July 17, 2018 by The Citron Review
by Heather Bourbeau
He saw how the thinness of her calves was exaggerated by the large shapeless overcoat in camel—a color that seemed sophisticated twenty years ago. Here, however, the construction and her practical low pumps echoed mid-century European immigrant. He wondered what her native tongue was, what brought her joy. Staring but not seeing, he missed the small clues announcing she was from here, poor but on the upswing, and wearing her lover’s coat—his leftover musk warming her with each deep breath. She, however, noticed the middle-aged man looking through her, unaware that his nose slowly was beginning to bleed.
Heather Bourbeau’s fiction and poetry have been published in Alaska Quarterly Review, Cleaver, Eleven Eleven, Francis Ford Coppola Winery’s Chalkboard, Open City, The Stockholm Review of Literature, and the anthology Nothing Short Of 100: Selected Tales from 100 Word Story.
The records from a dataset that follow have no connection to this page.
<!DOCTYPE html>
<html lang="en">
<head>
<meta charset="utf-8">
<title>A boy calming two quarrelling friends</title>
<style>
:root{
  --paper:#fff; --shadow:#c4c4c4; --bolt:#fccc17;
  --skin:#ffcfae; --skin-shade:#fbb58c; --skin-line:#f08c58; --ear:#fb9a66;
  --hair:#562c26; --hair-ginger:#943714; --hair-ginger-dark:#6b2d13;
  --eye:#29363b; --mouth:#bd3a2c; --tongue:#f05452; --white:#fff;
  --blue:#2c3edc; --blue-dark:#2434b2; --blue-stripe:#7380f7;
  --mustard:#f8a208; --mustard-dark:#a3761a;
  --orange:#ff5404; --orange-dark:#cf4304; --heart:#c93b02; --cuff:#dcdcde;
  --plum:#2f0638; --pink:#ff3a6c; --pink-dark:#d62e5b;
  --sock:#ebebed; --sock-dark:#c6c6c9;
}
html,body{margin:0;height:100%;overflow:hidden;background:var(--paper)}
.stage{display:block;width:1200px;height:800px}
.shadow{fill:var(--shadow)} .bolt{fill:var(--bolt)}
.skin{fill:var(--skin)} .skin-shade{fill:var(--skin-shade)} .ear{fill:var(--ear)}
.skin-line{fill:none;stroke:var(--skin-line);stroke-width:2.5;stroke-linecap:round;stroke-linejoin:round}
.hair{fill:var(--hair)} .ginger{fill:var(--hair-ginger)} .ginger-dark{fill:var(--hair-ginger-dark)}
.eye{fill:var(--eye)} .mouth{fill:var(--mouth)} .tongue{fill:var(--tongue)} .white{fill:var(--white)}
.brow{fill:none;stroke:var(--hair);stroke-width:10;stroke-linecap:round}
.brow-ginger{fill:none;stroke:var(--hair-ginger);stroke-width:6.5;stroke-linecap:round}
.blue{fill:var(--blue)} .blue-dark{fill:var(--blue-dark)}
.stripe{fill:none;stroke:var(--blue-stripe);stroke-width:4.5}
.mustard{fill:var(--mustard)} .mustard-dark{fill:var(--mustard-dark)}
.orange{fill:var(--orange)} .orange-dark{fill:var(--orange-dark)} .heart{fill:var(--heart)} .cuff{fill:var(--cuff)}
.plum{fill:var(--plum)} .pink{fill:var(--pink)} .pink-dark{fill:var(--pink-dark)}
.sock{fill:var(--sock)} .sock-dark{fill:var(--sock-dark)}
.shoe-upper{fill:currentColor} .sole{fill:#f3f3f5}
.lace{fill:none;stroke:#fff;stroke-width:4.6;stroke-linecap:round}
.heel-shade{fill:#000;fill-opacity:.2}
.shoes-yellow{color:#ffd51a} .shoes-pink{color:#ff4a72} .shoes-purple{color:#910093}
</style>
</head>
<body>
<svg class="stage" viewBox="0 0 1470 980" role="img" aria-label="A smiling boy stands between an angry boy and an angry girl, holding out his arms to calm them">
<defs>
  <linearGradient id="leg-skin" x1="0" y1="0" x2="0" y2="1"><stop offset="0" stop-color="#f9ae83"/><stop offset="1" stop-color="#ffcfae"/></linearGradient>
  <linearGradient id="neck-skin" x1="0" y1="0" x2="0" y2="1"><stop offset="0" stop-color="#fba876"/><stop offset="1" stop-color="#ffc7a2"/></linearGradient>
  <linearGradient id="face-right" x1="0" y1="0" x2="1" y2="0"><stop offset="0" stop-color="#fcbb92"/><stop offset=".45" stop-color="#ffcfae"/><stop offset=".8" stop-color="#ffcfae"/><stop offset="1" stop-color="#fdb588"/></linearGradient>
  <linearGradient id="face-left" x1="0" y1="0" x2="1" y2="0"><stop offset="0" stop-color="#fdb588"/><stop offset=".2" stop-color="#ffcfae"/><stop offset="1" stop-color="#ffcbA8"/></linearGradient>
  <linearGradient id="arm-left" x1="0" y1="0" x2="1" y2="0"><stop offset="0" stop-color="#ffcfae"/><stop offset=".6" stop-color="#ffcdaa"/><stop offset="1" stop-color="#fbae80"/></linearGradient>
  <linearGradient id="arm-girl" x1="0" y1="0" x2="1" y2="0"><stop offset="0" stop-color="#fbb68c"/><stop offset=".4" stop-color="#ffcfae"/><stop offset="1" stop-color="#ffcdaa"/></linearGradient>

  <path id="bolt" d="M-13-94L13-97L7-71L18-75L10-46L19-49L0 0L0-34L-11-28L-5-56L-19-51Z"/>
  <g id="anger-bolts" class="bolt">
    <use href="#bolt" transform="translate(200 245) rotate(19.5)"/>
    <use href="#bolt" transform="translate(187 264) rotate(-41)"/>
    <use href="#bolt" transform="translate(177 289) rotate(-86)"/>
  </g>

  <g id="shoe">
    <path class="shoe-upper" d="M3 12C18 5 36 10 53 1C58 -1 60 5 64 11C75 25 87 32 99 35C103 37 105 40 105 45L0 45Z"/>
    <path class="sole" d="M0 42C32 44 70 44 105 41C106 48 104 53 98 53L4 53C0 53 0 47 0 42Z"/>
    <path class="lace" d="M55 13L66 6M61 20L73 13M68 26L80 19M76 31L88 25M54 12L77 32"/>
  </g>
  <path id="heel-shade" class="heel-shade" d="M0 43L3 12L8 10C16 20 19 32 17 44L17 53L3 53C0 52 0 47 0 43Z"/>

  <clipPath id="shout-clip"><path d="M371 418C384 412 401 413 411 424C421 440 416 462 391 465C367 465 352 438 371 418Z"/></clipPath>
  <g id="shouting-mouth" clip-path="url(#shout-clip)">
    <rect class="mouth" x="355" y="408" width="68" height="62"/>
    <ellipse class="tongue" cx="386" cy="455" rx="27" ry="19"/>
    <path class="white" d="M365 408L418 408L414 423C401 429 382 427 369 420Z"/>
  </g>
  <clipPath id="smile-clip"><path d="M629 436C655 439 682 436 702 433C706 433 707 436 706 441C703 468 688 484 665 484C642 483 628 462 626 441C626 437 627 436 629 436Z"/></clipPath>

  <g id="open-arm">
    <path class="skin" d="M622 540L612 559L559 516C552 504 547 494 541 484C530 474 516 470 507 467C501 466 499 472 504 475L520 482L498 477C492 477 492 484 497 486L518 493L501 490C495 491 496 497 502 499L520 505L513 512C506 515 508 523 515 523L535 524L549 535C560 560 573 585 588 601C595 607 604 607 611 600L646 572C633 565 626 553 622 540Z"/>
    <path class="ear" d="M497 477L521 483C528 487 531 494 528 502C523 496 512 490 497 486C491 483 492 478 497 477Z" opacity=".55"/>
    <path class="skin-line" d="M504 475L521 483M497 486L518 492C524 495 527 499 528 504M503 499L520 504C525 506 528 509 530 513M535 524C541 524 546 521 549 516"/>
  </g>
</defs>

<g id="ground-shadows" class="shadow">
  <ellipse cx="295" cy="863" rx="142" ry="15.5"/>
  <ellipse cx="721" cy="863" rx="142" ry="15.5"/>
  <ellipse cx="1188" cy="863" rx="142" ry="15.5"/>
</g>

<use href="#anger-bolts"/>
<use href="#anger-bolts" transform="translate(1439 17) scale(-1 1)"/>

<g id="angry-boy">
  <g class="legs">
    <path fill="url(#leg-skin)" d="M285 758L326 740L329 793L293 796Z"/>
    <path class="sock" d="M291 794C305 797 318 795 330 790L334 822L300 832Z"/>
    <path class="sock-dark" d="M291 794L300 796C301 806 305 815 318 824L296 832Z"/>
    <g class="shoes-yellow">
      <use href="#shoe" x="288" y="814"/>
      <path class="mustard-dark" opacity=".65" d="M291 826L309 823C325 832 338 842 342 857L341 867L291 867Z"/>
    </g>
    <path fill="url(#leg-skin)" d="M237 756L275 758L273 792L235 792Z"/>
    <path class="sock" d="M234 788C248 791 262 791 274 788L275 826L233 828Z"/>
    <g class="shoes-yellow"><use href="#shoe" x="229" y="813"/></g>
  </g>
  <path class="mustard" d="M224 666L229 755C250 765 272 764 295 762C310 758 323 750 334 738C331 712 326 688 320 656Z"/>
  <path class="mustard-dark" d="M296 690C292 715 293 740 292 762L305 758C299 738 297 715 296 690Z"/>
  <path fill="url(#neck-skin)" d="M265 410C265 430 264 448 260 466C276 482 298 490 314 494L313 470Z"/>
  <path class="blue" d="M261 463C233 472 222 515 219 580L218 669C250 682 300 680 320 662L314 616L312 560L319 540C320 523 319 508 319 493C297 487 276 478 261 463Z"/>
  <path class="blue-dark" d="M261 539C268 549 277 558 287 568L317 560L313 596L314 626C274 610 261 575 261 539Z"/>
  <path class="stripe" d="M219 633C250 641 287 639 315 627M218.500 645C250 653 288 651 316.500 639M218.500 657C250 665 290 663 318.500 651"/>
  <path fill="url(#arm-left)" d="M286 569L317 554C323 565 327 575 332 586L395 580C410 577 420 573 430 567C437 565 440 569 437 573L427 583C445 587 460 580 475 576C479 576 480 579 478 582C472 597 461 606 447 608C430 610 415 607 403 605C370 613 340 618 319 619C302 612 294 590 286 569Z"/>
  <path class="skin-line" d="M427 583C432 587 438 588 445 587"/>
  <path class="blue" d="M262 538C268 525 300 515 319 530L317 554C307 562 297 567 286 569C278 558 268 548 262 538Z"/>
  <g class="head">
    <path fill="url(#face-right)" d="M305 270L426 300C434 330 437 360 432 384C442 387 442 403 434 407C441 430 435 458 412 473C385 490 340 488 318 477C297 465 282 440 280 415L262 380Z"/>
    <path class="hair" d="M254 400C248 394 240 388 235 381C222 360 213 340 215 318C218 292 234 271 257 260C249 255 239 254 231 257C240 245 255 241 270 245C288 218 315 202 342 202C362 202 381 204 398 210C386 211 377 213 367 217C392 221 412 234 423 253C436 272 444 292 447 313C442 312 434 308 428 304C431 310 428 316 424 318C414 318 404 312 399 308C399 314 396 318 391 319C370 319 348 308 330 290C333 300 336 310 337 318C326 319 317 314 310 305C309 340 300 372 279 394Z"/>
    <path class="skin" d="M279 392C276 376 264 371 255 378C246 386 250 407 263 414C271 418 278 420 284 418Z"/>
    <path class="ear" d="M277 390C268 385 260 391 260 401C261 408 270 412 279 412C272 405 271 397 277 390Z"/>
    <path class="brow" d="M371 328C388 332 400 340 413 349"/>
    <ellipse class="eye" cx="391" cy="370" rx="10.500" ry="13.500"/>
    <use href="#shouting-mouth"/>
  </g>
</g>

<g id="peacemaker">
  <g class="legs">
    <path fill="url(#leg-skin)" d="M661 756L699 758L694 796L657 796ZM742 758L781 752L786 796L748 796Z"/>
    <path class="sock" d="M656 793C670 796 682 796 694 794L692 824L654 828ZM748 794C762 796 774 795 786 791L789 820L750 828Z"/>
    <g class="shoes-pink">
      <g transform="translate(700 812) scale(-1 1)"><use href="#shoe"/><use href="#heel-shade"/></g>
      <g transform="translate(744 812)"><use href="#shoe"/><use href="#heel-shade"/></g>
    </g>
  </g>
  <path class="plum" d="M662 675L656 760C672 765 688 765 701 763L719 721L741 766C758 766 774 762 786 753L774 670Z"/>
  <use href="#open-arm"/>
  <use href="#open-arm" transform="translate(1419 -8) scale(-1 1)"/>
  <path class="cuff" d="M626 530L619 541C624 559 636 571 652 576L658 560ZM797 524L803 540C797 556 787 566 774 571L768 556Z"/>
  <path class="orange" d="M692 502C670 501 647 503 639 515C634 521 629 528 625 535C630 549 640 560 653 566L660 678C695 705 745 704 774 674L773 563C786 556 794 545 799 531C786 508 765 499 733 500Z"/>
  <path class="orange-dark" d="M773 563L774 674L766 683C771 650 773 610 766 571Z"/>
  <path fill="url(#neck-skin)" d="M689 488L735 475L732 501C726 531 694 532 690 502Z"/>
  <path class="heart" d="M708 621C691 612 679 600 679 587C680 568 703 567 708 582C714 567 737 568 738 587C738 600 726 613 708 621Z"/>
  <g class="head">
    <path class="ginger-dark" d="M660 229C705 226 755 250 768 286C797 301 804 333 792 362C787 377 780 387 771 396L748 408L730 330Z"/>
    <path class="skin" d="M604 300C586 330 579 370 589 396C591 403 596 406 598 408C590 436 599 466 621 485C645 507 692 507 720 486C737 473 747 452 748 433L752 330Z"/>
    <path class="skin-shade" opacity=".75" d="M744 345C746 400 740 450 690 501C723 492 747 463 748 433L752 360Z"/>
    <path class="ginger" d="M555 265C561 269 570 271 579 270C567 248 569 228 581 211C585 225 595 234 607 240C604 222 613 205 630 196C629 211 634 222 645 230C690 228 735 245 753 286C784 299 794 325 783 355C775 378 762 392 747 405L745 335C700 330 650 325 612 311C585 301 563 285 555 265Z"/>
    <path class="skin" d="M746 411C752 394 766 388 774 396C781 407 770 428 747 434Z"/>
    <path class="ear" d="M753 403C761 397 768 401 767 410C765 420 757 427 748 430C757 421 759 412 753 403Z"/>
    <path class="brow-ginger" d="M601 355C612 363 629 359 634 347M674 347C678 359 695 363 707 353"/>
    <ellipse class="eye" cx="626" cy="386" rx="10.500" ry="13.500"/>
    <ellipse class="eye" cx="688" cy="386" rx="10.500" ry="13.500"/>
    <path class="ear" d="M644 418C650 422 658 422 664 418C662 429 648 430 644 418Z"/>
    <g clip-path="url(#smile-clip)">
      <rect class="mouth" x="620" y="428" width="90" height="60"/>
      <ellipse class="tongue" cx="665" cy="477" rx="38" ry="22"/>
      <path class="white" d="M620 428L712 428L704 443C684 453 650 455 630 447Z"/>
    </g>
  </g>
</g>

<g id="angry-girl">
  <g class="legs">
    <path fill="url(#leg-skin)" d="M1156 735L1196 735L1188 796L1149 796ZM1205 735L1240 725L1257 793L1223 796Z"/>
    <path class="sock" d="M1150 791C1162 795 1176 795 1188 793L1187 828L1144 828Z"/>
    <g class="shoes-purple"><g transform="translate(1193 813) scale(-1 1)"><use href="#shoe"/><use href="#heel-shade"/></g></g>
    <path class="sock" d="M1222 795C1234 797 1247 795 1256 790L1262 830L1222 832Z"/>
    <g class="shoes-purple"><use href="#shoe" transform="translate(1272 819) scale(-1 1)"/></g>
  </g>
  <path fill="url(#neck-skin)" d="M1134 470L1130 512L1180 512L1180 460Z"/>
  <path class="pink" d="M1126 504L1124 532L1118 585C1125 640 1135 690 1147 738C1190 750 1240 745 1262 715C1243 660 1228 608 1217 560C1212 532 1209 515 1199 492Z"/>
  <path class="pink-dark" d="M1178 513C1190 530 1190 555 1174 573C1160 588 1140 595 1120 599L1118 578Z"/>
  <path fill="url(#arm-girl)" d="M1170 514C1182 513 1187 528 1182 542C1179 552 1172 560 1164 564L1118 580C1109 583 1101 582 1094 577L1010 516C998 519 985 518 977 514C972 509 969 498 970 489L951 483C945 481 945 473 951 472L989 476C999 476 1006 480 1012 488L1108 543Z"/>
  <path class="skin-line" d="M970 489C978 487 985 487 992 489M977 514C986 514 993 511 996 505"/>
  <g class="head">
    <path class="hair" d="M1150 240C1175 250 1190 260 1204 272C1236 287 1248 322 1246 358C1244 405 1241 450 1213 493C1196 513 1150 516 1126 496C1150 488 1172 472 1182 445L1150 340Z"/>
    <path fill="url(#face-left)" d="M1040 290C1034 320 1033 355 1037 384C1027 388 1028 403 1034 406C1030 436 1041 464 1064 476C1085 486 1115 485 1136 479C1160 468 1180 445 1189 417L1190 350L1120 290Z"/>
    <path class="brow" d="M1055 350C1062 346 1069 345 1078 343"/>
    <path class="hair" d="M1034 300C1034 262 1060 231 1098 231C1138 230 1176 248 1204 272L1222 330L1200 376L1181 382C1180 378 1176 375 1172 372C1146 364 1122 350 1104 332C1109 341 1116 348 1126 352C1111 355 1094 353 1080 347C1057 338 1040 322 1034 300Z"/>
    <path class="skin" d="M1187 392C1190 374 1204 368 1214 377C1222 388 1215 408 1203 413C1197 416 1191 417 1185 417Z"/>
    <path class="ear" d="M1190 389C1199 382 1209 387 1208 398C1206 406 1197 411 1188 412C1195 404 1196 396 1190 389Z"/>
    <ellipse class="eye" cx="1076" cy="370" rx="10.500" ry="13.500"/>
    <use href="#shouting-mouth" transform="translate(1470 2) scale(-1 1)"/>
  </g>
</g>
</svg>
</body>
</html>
She has written in Madagascar, read in Tunisia, worked in Liberia, and wonders where she will explore next.